Combining two very different card games? I am curious as to how Sage Solitaire intends to do that.
If the game sorta kinda feels like a mix between solitaire and say, poker, you ain’t crazy; Sage Solitaire actually merges elements from both card games. Off the bat, it may be hard to imagine, but as as one goes on, it is fairly cohesive.
In terms of layout, it is played in portrait, with a simple top-down view that reveals cards stacked in three rows and three columns. The artwork is simplistic, and the cards are easily identifiable to anyone who has played around with a deck of playing cards; helping out with the visuals is the color scheme, as the developer adds color-coding to each suite. The game is controlled by taps, and the resulting animations and such are quite smooth.

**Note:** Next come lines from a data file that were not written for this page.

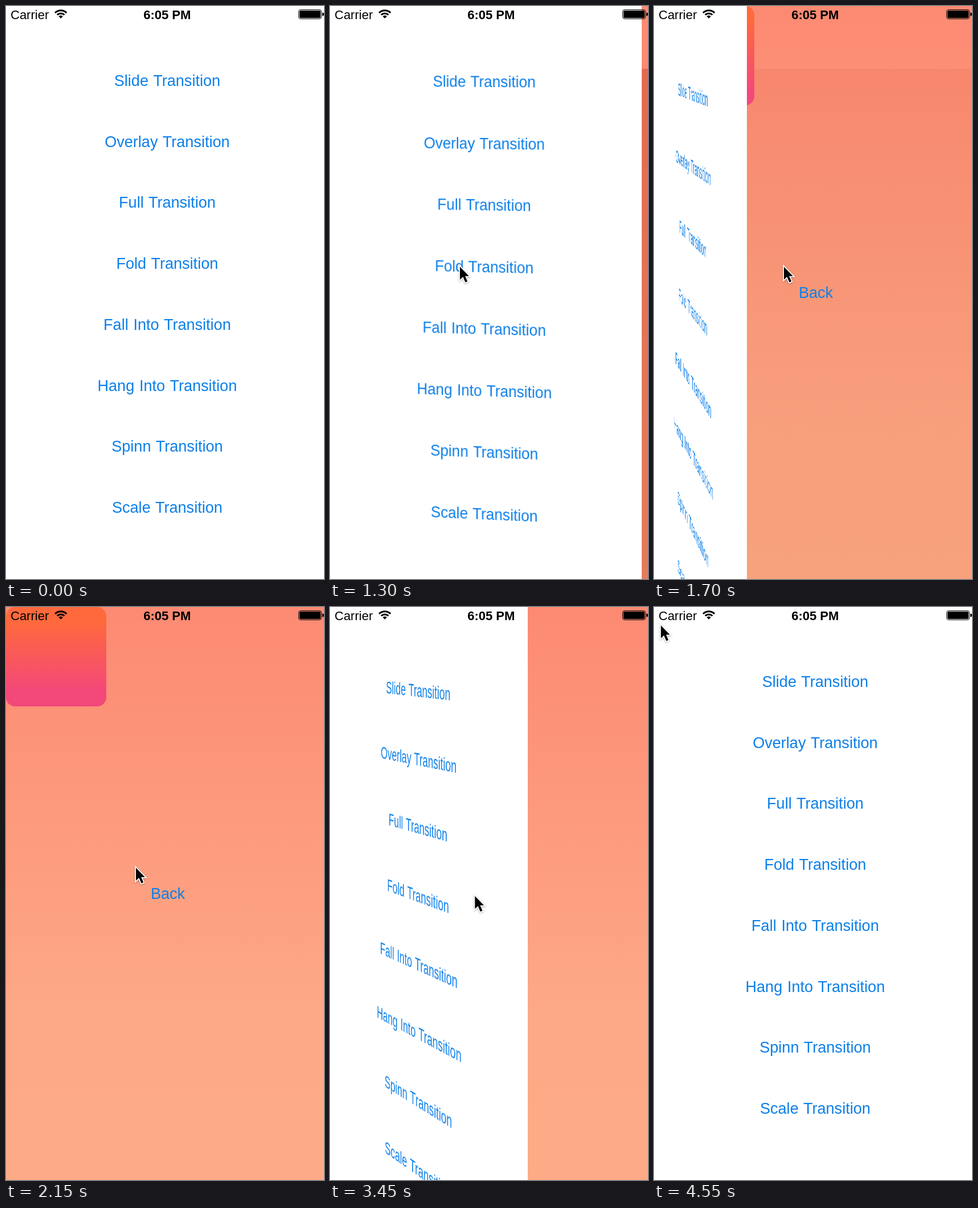
An HTML page that plays this animation: 558x1003 px, repeating every 4600 ms.

```html
<!DOCTYPE html>
<html lang="en">
<head>
<meta charset="utf-8">
<title>Fold transition</title>
<style>
  html, body { margin: 0; width: 100%; height: 100%; overflow: hidden; background: #fff; }
  body { position: relative; font-family: "Liberation Sans", Arial, sans-serif; }
  .view { position: absolute; left: 0; top: 0; width: 565px; height: 1003px; overflow: hidden; }
  #detail { background: #fc8a72; }
  #panel { background: linear-gradient(#fc8a72, #fda886 70%, #fdab87); }
  #shade { top: 110px; background: #c84628; }
  #tile { position: absolute; left: 0; top: 0; width: 176px; height: 174px; border-radius: 16px;
    background: linear-gradient(#ff693c 15%, #f3487a 85%); }
  #menu { background: #fff; transform-origin: 0 0; }
  .link { position: absolute; left: .4px; width: 565px; height: 30px; line-height: 30px;
    text-align: center; font-size: 27.05px; word-spacing: 1.3px; color: #0c7fe8; white-space: nowrap; }
  #over { position: absolute; left: 0; top: 0; }
</style>
</head>
<body>
<div id="detail" class="view">
  <div id="panel" class="view"></div>
  <div id="shade" class="view"></div>
  <div id="content" class="view">
    <div id="tile"></div>
    <div class="link" style="top:487px;left:1.6px">Back</div>
  </div>
</div>
<div id="menu" class="view"></div>
<svg id="over" width="558" height="1003" viewBox="0 0 558 1003">
  <g font-size="22">
    <text x="8" y="22.5">Carrier</text>
    <text x="282.8" y="22.5" text-anchor="middle" font-weight="bold">6:05 PM</text>
  </g>
  <g transform="translate(96.2 21.8)" fill="none" stroke="#000" stroke-width="3">
    <path d="M-10-9.8A14 14 0 0 1 10-9.8M-6.3-6.3A8.9 8.9 0 0 1 6.3-6.3"/>
    <path d="M0 0L-3.7-3.7A5.2 5.2 0 0 1 3.7-3.7Z" fill="#000" stroke="none"/>
  </g>
  <rect x="513.5" y="6.5" width="40" height="16" rx="3.5" fill="none" stroke="#000"/>
  <rect x="515" y="8" width="37" height="13" rx="2"/>
  <path d="M555 11.5a3 3 0 0 1 0 6z"/>
  <path id="cursor" d="M0 0V22.5L5.3 17.6L9.5 27.2L13.2 25.6L9.1 16.2H15.8Z" stroke="#fff"
    stroke-width="3.4" paint-order="stroke" style="filter:drop-shadow(0 1.5px 1.5px #0005)"/>
</svg>
<script>
  const LOOP = 4600;
  const $ = id => document.getElementById(id);
  const clamp = v => Math.min(1, Math.max(0, v));
  const ramp = (t, from, to) => clamp((t - from) / (to - from));

  const names = ['Slide', 'Overlay', 'Full', 'Fold', 'Fall Into', 'Hang Into', 'Spinn', 'Scale'];
  names.forEach((name, i) => {
    const link = document.createElement('div');
    link.className = 'link';
    link.textContent = name + ' Transition';
    link.style.top = 116 + 106.7 * i + 'px';
    $('menu').append(link);
  });

  // Pointer stops: time, x, y
  const stops = [
    [60, -24, 180], [700, 228, 456.5], [2250, 228, 456.5], [2700, 249.3, 506],
    [2900, 249.3, 506], [3150, 254.3, 506], [3860, 254.3, 506], [4560, 12, 32], [4600, 12, 32]
  ];

  function pointerAt(t) {
    const i = Math.max(1, stops.findIndex(s => s[0] > t));
    const [a, b] = [stops[i - 1], stops[i]];
    const k = ramp(t, a[0], b[0]);
    const e = k * k * (3 - 2 * k);
    return [1, 2].map(n => a[n] + (b[n] - a[n]) * e);
  }

  function draw(t) {
    // Fold around the left edge; the perspective deepens along with the angle
    const fold = ramp(t, 1169, 1779) - ramp(t, 3274, 3828);
    const angle = fold * Math.PI / 2;
    const depth = 6.4e-4 * fold * Math.sin(angle);
    const menu = $('menu').style;
    menu.visibility = fold > 0.999 ? 'hidden' : 'visible';
    menu.transform = fold > 0
      ? `matrix3d(${Math.cos(angle).toFixed(6)},0,0,${(-depth).toFixed(9)},0,1,0,0,0,0,1,0,0,0,0,1)`
      : 'none';

    // The new view sits low and dim until its layout settles
    $('panel').style.top = $('content').style.top = t < 1690 ? '114px' : '0';
    $('shade').style.opacity = 0.6 * (1 - ramp(t, 1169, 1810));

    $('cursor').setAttribute('transform', `translate(${pointerAt(t)})`);
  }

  const start = performance.now();
  function tick() {
    draw((performance.now() - start) % LOOP);
    requestAnimationFrame(tick);
  }
  tick();
</script>
</body>
</html>
```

With regards to gameplay, again, one need not think too long about “conventional” solitaire. Yes, one constant element is flipping cards, but getting point-garnering “hands” (just like in poker) is a main goal. So, taking chance into account, one can look to get, say, a pair (two matching numbers for a modest 10 points), or one can shoot for big payouts by going for the admirable straight flush (hello: 150 points)… or any of the combos (like three of a kind, regular flush, four of a kind, etc). One can trash cards — up to two, and regenerated by successive combos. It takes a bit of skill to go along with luck, and several scenarios inevitably play out… should one gamble on “trashing” a card, or go for what’s safe? There are hints and special cards as well.
In the end, clearing the board completely is what one hopes to do.
It all comes together quite well, almost surprisingly slow. It is quite addictive, and the high score system encourages one to get in battle with self and others locally. Extra modes (past the stock two) are available via in-app purchase, as well as other goodies.
When it’s all said and done, this is game that has to be played to be properly beheld. Get on with it.
Noodlecake is set to publish a new game on Google Play this week; this one is a solitaire title named Sage Solitaire.
Sage Solitaire is free and comes with Single Deck and Vegas Modes. One iap will remove ads, unlock the other modes (Double Deck, Grit and Fifteens) as well as more wallpapers, themes and decks that pair with any situation.
The core behind the game is as follows. Players are tasked with clearing all the cards from each stack. To do so, you must select poker hands from the available cards and you must use cards from at least 2 different rows in the process. You are awarded points for how rare the hands are you can make, clearing stacks as well using the special Suit card to add bonus points to you hand. Players can also trash a card if they want to remove one from the pile. Completing a hand will add a trash slot back for players to use.
Single and Double deck are just that. Players are required to clear one or two decks worth of cards. In Fifteens mode, players can make poker hands but also can cash in hands that total 15 no matter what the numbers or suit are. As long as the cards total 15.
In Vegas and Grit mode things get a little more intense. Players place a bet on their game before it starts. Then as they clear stacks, they earn a score multiplier instead of points. This multiplier needs to get above 1, else you might lose your money! Players also earn money for completing the various poker hands. Grit mode is the mecca of this mode. In Grit, you are given a stack of money and if you lose it, thatâ€™s it. No more. You never get to play Grit mode again. Do you have the guts to gamble in Grit?
Can’t wait to see this one; the actual due date is February 4th. Check out the trailer below: